## SUPPLIED RECORDS
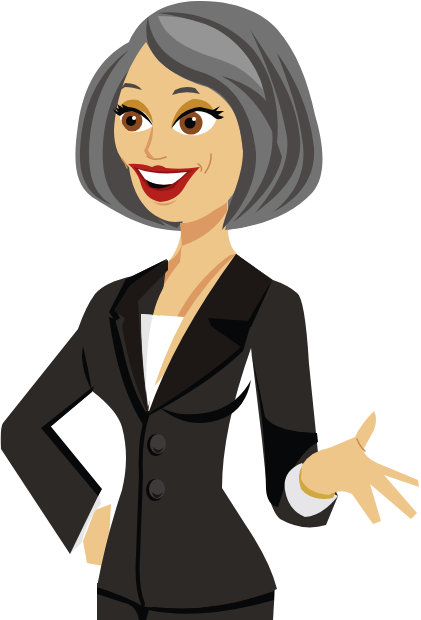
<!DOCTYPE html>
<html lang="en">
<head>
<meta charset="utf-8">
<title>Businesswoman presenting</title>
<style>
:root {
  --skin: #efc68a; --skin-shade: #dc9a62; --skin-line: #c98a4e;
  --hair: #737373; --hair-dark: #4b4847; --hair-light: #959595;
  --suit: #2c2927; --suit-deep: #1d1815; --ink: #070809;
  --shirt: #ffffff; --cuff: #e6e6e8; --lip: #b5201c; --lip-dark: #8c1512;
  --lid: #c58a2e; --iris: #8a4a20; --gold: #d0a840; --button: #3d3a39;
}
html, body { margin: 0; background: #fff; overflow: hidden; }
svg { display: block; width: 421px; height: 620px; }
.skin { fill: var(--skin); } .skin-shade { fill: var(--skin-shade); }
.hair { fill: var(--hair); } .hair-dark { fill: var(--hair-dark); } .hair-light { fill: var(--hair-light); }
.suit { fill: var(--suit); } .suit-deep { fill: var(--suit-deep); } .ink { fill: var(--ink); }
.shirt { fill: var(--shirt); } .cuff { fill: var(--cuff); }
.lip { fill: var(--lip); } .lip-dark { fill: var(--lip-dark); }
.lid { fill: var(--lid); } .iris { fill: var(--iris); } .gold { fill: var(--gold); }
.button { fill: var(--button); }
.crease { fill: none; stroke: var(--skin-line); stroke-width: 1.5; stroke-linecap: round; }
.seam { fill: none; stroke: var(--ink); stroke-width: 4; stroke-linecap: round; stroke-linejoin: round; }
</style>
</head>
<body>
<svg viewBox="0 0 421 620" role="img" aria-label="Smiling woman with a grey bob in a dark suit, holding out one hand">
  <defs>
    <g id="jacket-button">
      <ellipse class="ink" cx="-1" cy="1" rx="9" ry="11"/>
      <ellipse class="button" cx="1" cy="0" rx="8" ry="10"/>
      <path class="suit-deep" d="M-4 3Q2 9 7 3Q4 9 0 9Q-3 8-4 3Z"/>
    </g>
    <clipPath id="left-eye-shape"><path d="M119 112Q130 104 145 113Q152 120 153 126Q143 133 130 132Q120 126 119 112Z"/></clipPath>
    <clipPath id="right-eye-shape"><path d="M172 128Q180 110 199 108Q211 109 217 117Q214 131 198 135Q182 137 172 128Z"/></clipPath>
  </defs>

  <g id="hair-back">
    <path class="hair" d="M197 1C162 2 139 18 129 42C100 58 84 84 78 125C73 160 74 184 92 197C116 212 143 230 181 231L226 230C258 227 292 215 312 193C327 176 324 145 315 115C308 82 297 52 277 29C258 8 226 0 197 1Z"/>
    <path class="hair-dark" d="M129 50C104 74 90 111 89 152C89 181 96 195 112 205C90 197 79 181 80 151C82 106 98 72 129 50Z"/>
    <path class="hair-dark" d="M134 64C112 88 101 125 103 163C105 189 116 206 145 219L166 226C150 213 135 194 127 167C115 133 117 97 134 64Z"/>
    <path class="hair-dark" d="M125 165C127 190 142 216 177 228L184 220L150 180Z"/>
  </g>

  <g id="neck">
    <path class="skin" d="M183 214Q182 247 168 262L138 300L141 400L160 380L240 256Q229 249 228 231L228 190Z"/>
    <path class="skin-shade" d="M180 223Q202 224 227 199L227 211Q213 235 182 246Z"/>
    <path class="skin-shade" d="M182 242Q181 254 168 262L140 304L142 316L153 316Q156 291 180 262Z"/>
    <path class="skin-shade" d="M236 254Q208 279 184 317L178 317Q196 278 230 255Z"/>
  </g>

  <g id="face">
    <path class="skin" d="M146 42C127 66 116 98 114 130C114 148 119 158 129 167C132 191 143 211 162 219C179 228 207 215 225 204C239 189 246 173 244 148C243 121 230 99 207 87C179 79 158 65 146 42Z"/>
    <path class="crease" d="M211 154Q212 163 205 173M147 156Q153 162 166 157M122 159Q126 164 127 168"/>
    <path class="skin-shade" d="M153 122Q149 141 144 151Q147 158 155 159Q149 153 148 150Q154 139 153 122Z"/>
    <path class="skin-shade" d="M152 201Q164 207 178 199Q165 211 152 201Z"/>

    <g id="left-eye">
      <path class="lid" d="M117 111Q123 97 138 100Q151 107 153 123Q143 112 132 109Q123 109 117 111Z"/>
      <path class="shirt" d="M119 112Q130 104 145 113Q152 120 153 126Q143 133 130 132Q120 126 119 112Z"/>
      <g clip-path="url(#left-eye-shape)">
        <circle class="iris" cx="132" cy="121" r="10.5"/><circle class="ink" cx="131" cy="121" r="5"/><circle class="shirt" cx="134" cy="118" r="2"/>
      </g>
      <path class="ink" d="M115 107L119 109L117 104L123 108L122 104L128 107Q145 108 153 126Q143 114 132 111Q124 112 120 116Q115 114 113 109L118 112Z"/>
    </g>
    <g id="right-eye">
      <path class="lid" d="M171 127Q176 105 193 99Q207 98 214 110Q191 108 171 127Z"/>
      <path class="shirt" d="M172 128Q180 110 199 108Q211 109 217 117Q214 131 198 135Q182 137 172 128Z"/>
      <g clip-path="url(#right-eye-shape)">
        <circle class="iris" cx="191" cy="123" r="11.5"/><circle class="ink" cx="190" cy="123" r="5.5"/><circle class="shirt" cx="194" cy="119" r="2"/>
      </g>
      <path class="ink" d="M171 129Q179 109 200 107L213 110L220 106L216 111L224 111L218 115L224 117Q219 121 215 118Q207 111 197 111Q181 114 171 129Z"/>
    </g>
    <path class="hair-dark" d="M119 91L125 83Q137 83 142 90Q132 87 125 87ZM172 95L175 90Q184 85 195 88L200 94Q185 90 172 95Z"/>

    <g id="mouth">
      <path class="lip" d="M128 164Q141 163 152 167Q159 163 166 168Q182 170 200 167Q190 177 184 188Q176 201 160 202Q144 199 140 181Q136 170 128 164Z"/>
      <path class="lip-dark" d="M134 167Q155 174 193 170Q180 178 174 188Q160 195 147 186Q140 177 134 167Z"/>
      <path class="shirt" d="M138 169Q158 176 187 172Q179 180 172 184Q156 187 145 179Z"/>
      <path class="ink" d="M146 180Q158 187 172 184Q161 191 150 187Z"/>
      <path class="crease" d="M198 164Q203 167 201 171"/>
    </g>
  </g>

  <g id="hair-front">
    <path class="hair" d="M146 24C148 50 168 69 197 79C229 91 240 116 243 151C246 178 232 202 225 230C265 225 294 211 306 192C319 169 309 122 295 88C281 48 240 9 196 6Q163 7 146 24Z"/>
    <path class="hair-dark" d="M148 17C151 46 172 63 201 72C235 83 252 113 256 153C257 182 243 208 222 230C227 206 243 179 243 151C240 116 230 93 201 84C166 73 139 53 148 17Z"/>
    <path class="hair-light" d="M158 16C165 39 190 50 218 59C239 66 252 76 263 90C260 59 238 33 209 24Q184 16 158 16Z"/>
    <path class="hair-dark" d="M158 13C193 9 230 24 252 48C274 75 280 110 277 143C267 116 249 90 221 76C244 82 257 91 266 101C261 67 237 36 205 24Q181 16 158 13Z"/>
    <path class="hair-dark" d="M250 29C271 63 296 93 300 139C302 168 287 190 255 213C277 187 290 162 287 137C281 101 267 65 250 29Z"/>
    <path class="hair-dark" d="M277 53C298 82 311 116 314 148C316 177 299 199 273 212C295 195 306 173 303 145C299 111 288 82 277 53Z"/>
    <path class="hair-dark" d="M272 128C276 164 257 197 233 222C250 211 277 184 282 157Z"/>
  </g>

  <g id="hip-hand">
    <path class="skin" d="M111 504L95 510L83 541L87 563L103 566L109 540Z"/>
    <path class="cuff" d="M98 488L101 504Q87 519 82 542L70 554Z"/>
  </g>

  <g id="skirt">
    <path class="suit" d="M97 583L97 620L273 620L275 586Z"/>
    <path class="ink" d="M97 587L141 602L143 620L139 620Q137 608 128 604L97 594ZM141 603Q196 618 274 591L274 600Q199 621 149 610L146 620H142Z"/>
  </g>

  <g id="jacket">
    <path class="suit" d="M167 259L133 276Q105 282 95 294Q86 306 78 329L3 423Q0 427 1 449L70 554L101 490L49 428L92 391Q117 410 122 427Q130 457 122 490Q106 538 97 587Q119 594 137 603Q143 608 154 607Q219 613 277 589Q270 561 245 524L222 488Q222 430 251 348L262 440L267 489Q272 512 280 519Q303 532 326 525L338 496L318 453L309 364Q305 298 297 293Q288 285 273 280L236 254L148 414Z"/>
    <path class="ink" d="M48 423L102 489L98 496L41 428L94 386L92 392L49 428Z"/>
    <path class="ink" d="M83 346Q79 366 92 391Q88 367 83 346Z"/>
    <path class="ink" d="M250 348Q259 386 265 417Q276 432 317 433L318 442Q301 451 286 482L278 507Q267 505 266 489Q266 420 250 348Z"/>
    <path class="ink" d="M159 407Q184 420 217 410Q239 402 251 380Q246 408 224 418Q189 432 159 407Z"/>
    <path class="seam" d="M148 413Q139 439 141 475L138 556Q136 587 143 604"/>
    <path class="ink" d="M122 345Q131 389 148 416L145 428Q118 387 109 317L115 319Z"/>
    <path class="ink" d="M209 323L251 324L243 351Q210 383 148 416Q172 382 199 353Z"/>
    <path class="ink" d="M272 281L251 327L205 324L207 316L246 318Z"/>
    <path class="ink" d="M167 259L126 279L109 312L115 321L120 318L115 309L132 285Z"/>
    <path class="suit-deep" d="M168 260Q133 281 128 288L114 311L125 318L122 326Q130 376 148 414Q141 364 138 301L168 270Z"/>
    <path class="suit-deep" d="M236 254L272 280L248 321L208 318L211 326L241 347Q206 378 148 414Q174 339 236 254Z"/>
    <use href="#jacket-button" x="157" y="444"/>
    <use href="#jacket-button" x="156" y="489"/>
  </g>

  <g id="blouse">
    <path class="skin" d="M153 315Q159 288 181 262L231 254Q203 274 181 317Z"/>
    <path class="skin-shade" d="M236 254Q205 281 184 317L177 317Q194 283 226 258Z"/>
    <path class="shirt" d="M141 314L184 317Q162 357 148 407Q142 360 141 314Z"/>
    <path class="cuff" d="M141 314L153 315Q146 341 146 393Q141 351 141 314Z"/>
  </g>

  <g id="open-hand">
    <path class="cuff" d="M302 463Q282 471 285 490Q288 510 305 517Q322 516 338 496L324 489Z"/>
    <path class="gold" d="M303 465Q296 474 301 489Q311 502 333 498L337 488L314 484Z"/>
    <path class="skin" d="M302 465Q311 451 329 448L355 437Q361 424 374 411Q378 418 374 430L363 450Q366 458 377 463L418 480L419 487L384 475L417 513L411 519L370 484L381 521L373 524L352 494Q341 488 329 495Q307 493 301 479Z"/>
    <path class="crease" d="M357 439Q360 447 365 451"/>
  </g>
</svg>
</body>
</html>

## EXERCISE PROMPT
Beginning with the line containing "--suit: #2c2927; --suit-deep: #1d1815;" and ending with the line containing "0; background: #fff;", extract those lines exactly from the listing above, and only those.

## TASK OUTPUT
  --suit: #2c2927; --suit-deep: #1d1815; --ink: #070809;
  --shirt: #ffffff; --cuff: #e6e6e8; --lip: #b5201c; --lip-dark: #8c1512;
  --lid: #c58a2e; --iris: #8a4a20; --gold: #d0a840; --button: #3d3a39;
}
html, body { margin: 0; background: #fff; overflow: hidden; }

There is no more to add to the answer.